(DATASET EXCERPTS Opens)
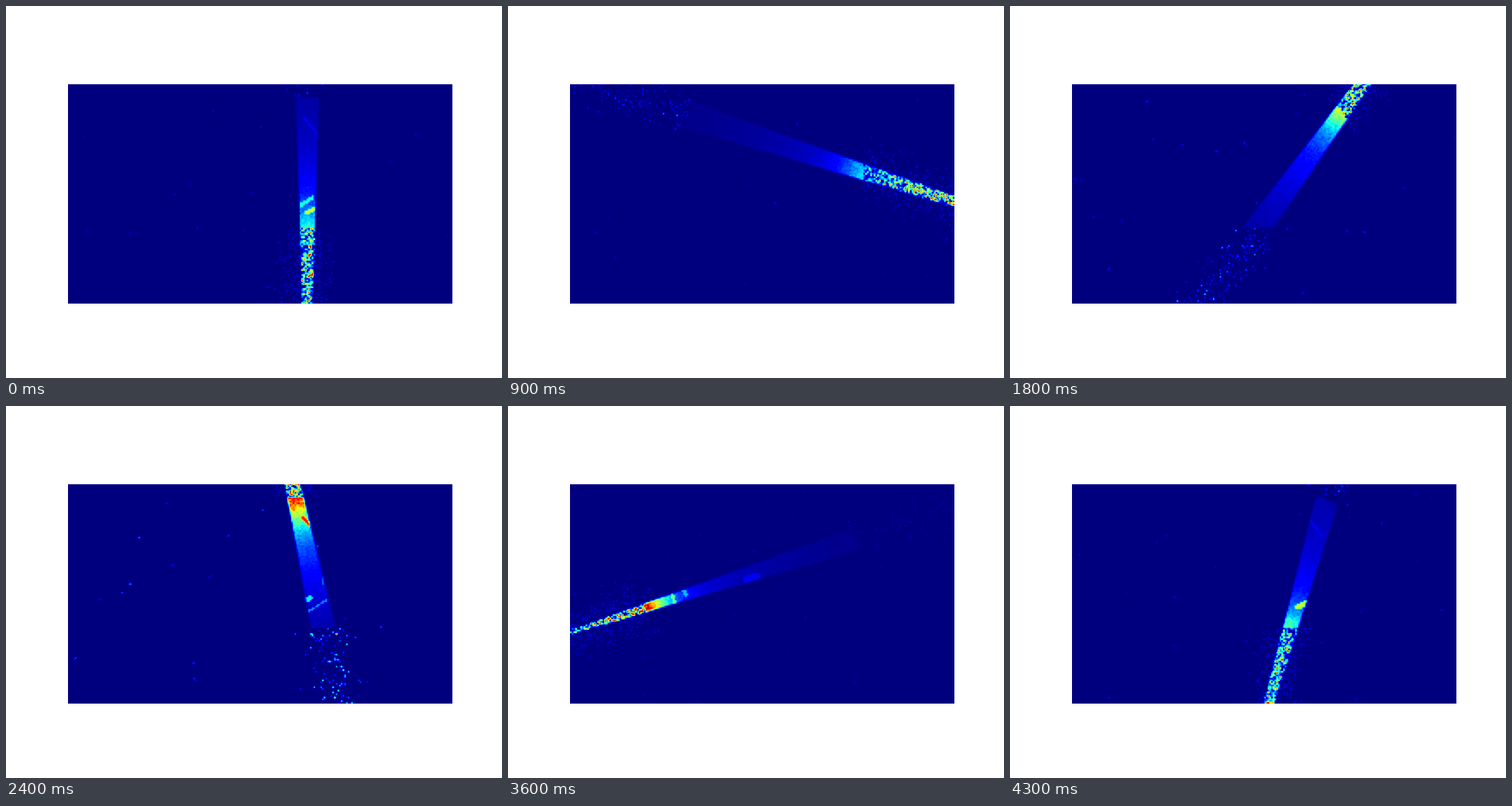
A matplotlib script that plays this animation: 640x480 px, repeating every 4.4 s.

```python
import numpy as np
import matplotlib.pyplot as plt
from matplotlib.animation import FuncAnimation
from matplotlib.path import Path

FRAMES, STEP = 44, 8            # degrees of source rotation per frame
ROWS, COLS = 128, 224
CELL = 496 / COLS
PIVOT = (389, 192)              # every beam passes through this point

# cell centres in stage pixels
X, Y = np.meshgrid(80 + (np.arange(COLS) + 0.5) * CELL,
                   100.7 + (np.arange(ROWS) + 0.5) * CELL)

BODY = Path([(235, 118), (402, 118), (425, 131), (446, 165), (460, 187),
             (457, 257), (443, 274), (432, 286), (178, 286), (178, 250),
             (235, 139)])
INSIDE = BODY.contains_points(np.c_[X.ravel(), Y.ravel()]).reshape(X.shape)

# angle, rim light, body light, falloff, speckle at rim, speckle at edge,
# far speckle, stray dots
LIGHT = np.array([
    (0, .20, .19, 95, .40, .42, .10, .07),
    (40, .25, .10, 100, .28, .72, .12, .09),
    (104, .20, .12, 110, .28, .52, .02, .07),
    (192, .40, .50, 70, .55, .55, .24, .22),
    (248, .35, .18, 80, .42, .68, .03, .06),
    (288, .76, .15, 110, .70, .42, .02, .05),
    (344, .24, .18, 115, .38, .50, .09, .09),
])

# x0, y0, x1, y1, radius, strength, angle at which the mark lights up
MARKS = [
    (378, 259, 395, 248, 2.6, .40, 3),
    (388, 267, 400, 261, 2.6, .64, 3),
    (371, 260, 381, 255, 3.2, .60, 342),
    (385, 145, 402, 167, 1.4, .14, 352),
    (421, 244, 433, 228, 2.4, .38, 40),
    (410, 226, 416, 210, 2.2, .17, 40),
    (415, 182, 418, 195, 2.2, .32, 104),
    (383, 145, 391, 153, 2.2, .88, 192),
    (387, 251, 393, 248, 3.2, .36, 192),
    (391, 265, 413, 251, 1.3, .27, 192),
    (409, 222, 410, 231, 1.3, .24, 192),
    (212, 244, 215, 254, 2.0, .52, 288),
    (227, 239, 230, 244, 2.4, .32, 288),
    (308, 225, 320, 220, 5.0, .10, 288),
    (308, 224, 324, 221, 5.0, .05, 104),
]


def light_at(angle):
    return [np.interp(angle, LIGHT[:, 0], col, period=360)
            for col in LIGHT.T[1:]]


def near_segment(x0, y0, x1, y1, radius):
    dx, dy = x1 - x0, y1 - y0
    t = np.clip(((X - x0) * dx + (Y - y0) * dy) / (dx * dx + dy * dy), 0, 1)
    return np.hypot(X - x0 - t * dx, Y - y0 - t * dy) < radius


SHAPES = [near_segment(*mark[:5]) for mark in MARKS]


def field(i):
    angle = STEP * i
    rim, body, fall, near, edge, far, stray = light_at(angle)
    rng = np.random.default_rng(100 + i)
    a = np.radians(angle)
    ux, uy = np.sin(a), np.cos(a)
    dx, dy = X - PIVOT[0], Y - PIVOT[1]
    along = dx * ux + dy * uy
    side = np.abs(dx * uy - dy * ux)

    half = np.maximum(12.5 - 0.032 * along, 2.8)
    beam = np.clip((half - side) / CELL + 0.5, 0, 1)
    core = side < 3
    border = along[core & INSIDE].max()
    end = along[core].max()
    depth = np.maximum(border - along, 0)

    # smooth light on the body
    glow = rim * np.exp(-(depth / 28) ** 1.5) + body * np.exp(-depth / fall)
    glow *= 1 + 0.08 * rng.standard_normal(X.shape)
    data = np.where(INSIDE, glow * beam, 0)
    for shape, mark in zip(SHAPES, MARKS):
        turn = (angle - mark[6] + 180) % 360 - 180
        level = mark[5] * np.exp(-(turn / 14) ** 2) * beam
        data = np.where(shape & INSIDE, np.maximum(data, level), data)

    # speckle off the body, on both sides of it
    part = np.clip((along - border) / max(end - border, 1), 0, 1)
    grain = rng.gamma(2.5, 0.4, X.shape) * (rng.random(X.shape) > 0.2)
    front = (near + (edge - near) * part) * grain * beam
    spread = np.exp(-(side / 24) ** 2)
    sparse = rng.random(X.shape)
    halo = 0.09 * rng.random(X.shape) * (sparse < 0.4 * spread)
    back = far * grain * (sparse < 0.22 * np.exp(-(side / 20) ** 2))
    noise = np.where(along > 0, np.maximum(front, halo), back)
    data = np.where(INSIDE, data, noise)

    # stray dots
    for _ in range(18):
        r, c = rng.integers(1, ROWS - 1), rng.integers(1, COLS - 1)
        level = stray * rng.uniform(0.4, 1.3)
        data[r, c] = max(data[r, c], level)
        if rng.random() < 0.5:
            r, c = r + rng.integers(-1, 2), c + rng.integers(-1, 2)
            data[r, c] = max(data[r, c], 0.5 * level)
    return np.clip(data, 0, 0.95)


fig, ax = plt.subplots(figsize=(6.4, 4.8), dpi=100)
ax.axis("off")
image = ax.imshow(field(0), cmap="jet", vmin=0, vmax=1)


def draw(i):
    image.set_data(field(i))
    return [image]


anim = FuncAnimation(fig, draw, frames=FRAMES, interval=100,
                     repeat=True, repeat_delay=0)
plt.show()
```
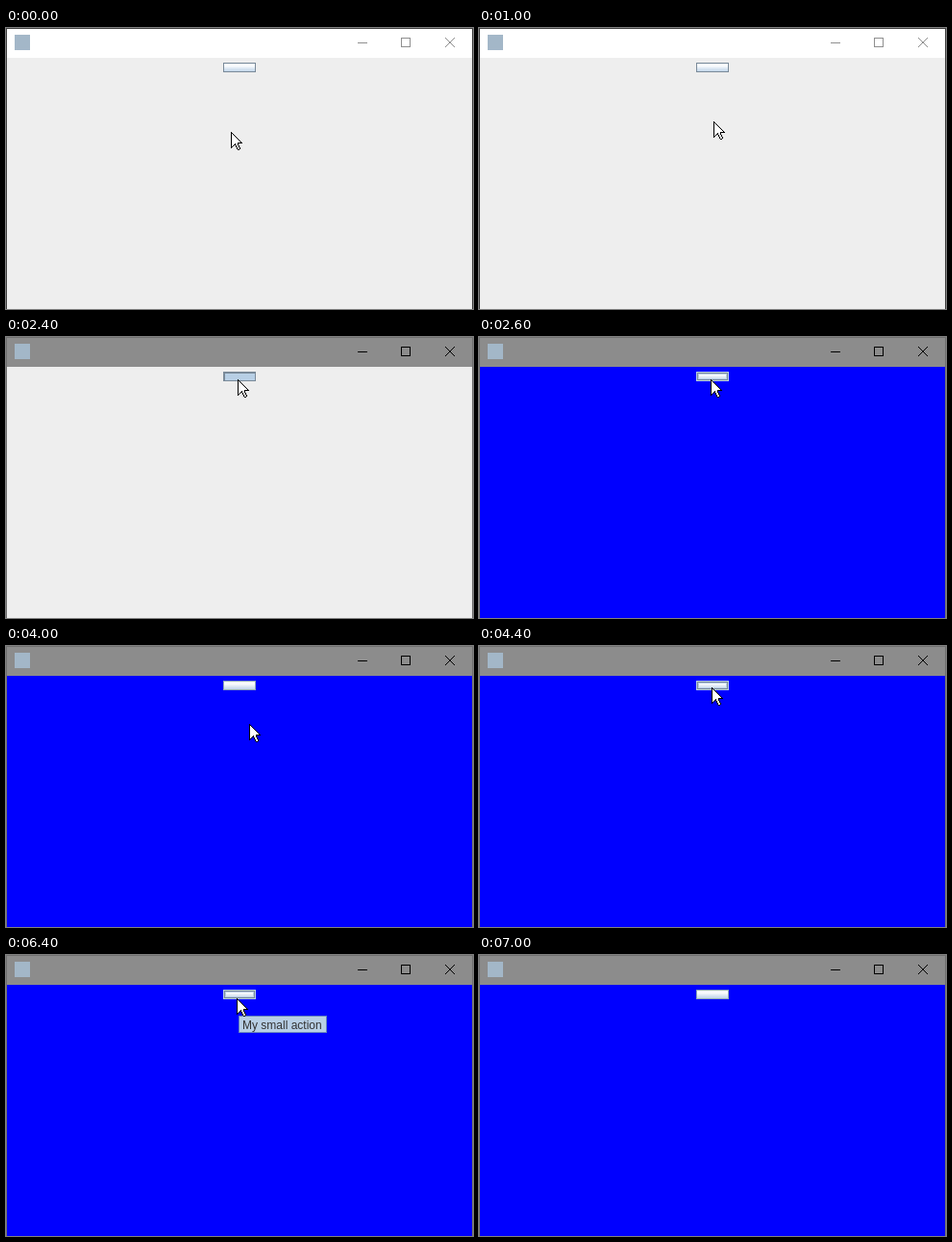
Recreate the animation shown at these times as an HTML page with a canvas. Size 486 px wide and 292 px high, loop 7.6 s.

```html
<!DOCTYPE html>
<html lang="en">
<head>
<meta charset="utf-8">
<title>Small action</title>
<style>
html, body { margin: 0; width: 100%; height: 100%; overflow: hidden; }
canvas { display: block; }
</style>
</head>
<body>
<canvas id="stage" width="486" height="292"></canvas>
<script>
const W = 486, H = 292, LOOP = 7600;
const ctx = document.getElementById('stage').getContext('2d');

// Pointer steps: start time, tip x, tip y
const steps = [
  [0, 234, 108], [1000, 244, 97], [1200, 247, 67], [1400, 242, 47],
  [1600, 241, 44], [4000, 253, 81], [4200, 252, 74], [4400, 242, 43],
  [6400, 240, 45], [6600, 247, 179], [6800, 182, 291], [7000, 182, H]
];

const within = (t, from, to) => t >= from && t < to;

function fill(color, x, y, w, h) {
  ctx.fillStyle = color;
  ctx.fillRect(x, y, w, h);
}

function frame(color, x, y, w, h) {
  ctx.strokeStyle = color;
  ctx.lineWidth = 1;
  ctx.strokeRect(x + 0.5, y + 0.5, w - 1, h - 1);
}

function drawWindow(active, blue) {
  const ink = active ? '#000' : '#8f8f8f';
  fill(active ? '#707070' : '#414141', 0, 0, W, H);
  fill(active ? '#8c8c8c' : '#fff', 1, 1, W - 2, 30);
  fill(blue ? '#00f' : '#eee', 1, 31, W - 2, H - 31);
  fill('#a3b7c8', 9, 7, 16, 16);

  fill(ink, 366, 15, 10, 1);
  frame(ink, 411, 10, 10, 10);
  ctx.beginPath();
  ctx.moveTo(457, 10);
  ctx.lineTo(467, 20);
  ctx.moveTo(467, 10);
  ctx.lineTo(457, 20);
  ctx.stroke();
}

function drawButton(state, blue) {
  const x = 226, y = 36, w = 34, h = 10;
  const edge = state === 'normal' && blue ? '#90a8b4' : '#7a8a99';
  if (state === 'pressed') {
    fill(edge, x, y, w, h);
    fill('#b8cfe5', x + 2, y + 2, w - 3, h - 3);
    return;
  }
  const shade = ctx.createLinearGradient(0, y, 0, y + h);
  shade.addColorStop(0, '#dde8f3');
  shade.addColorStop(0.3, '#fff');
  shade.addColorStop(0.6, '#dde8f3');
  shade.addColorStop(1, '#b8cfe5');
  fill(shade, x, y, w, h);
  if (state === 'hover') {
    frame('#b8cfe5', x, y, w, h);
    frame('#b8cfe5', x + 2, y + 2, w - 4, h - 4);
    frame(edge, x + 1, y + 1, w - 2, h - 2);
  } else {
    frame(edge, x, y, w, h);
  }
}

function drawTip() {
  fill('#b8cfe5', 242, 63, 92, 18);
  frame('#6382bf', 242, 63, 92, 18);
  ctx.fillStyle = '#333';
  ctx.font = '12px "Liberation Sans", Arial, sans-serif';
  ctx.fillText('My small action', 246, 77);
}

function drawPointer(x, y) {
  // One row of the arrow: black ends, white between
  const span = (row, a, b) => {
    fill('#000', x + a, y + row, b - a + 1, 1);
    if (b - a > 1) fill('#fff', x + a + 1, y + row, b - a - 1, 1);
  };
  for (let i = 0; i < 11; i++) span(i, 0, i);
  span(11, 0, 7);
  fill('#000', x + 7, y + 11, 5, 1);
  for (let i = 12; i < 17; i++) span(i, 0, 16 - i);
  for (let i = 12; i < 18; i++) {
    const a = 4 + Math.floor((i - 12) / 2);
    span(i, a, a + 3);
  }
  fill('#000', x + 7, y + 18, 2, 1);
}

function draw(t) {
  const blue = t >= 2600;
  const pressed = within(t, 2400, 2600);
  const hover = within(t, 1600, 4000) || within(t, 4400, 6600);
  drawWindow(t >= 2400, blue);
  drawButton(pressed ? 'pressed' : hover ? 'hover' : 'normal', blue);
  if (within(t, 5200, 6600)) drawTip();
  const [, x, y] = steps.filter(s => s[0] <= t).pop();
  drawPointer(x, y);
}

function tick() {
  draw(performance.now() % LOOP);
  requestAnimationFrame(tick);
}
tick();
</script>
</body>
</html>
```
(DATASET EXCERPTS Closes)
* _TASK OBJECTIVE_: If a line in the records above contains "shade", copy that line.

* _RESPONSE TO THE EXERCISE_:
  const shade = ctx.createLinearGradient(0, y, 0, y + h);
  shade.addColorStop(0, '#dde8f3');
  shade.addColorStop(0.3, '#fff');
  shade.addColorStop(0.6, '#dde8f3');
  shade.addColorStop(1, '#b8cfe5');
  fill(shade, x, y, w, h);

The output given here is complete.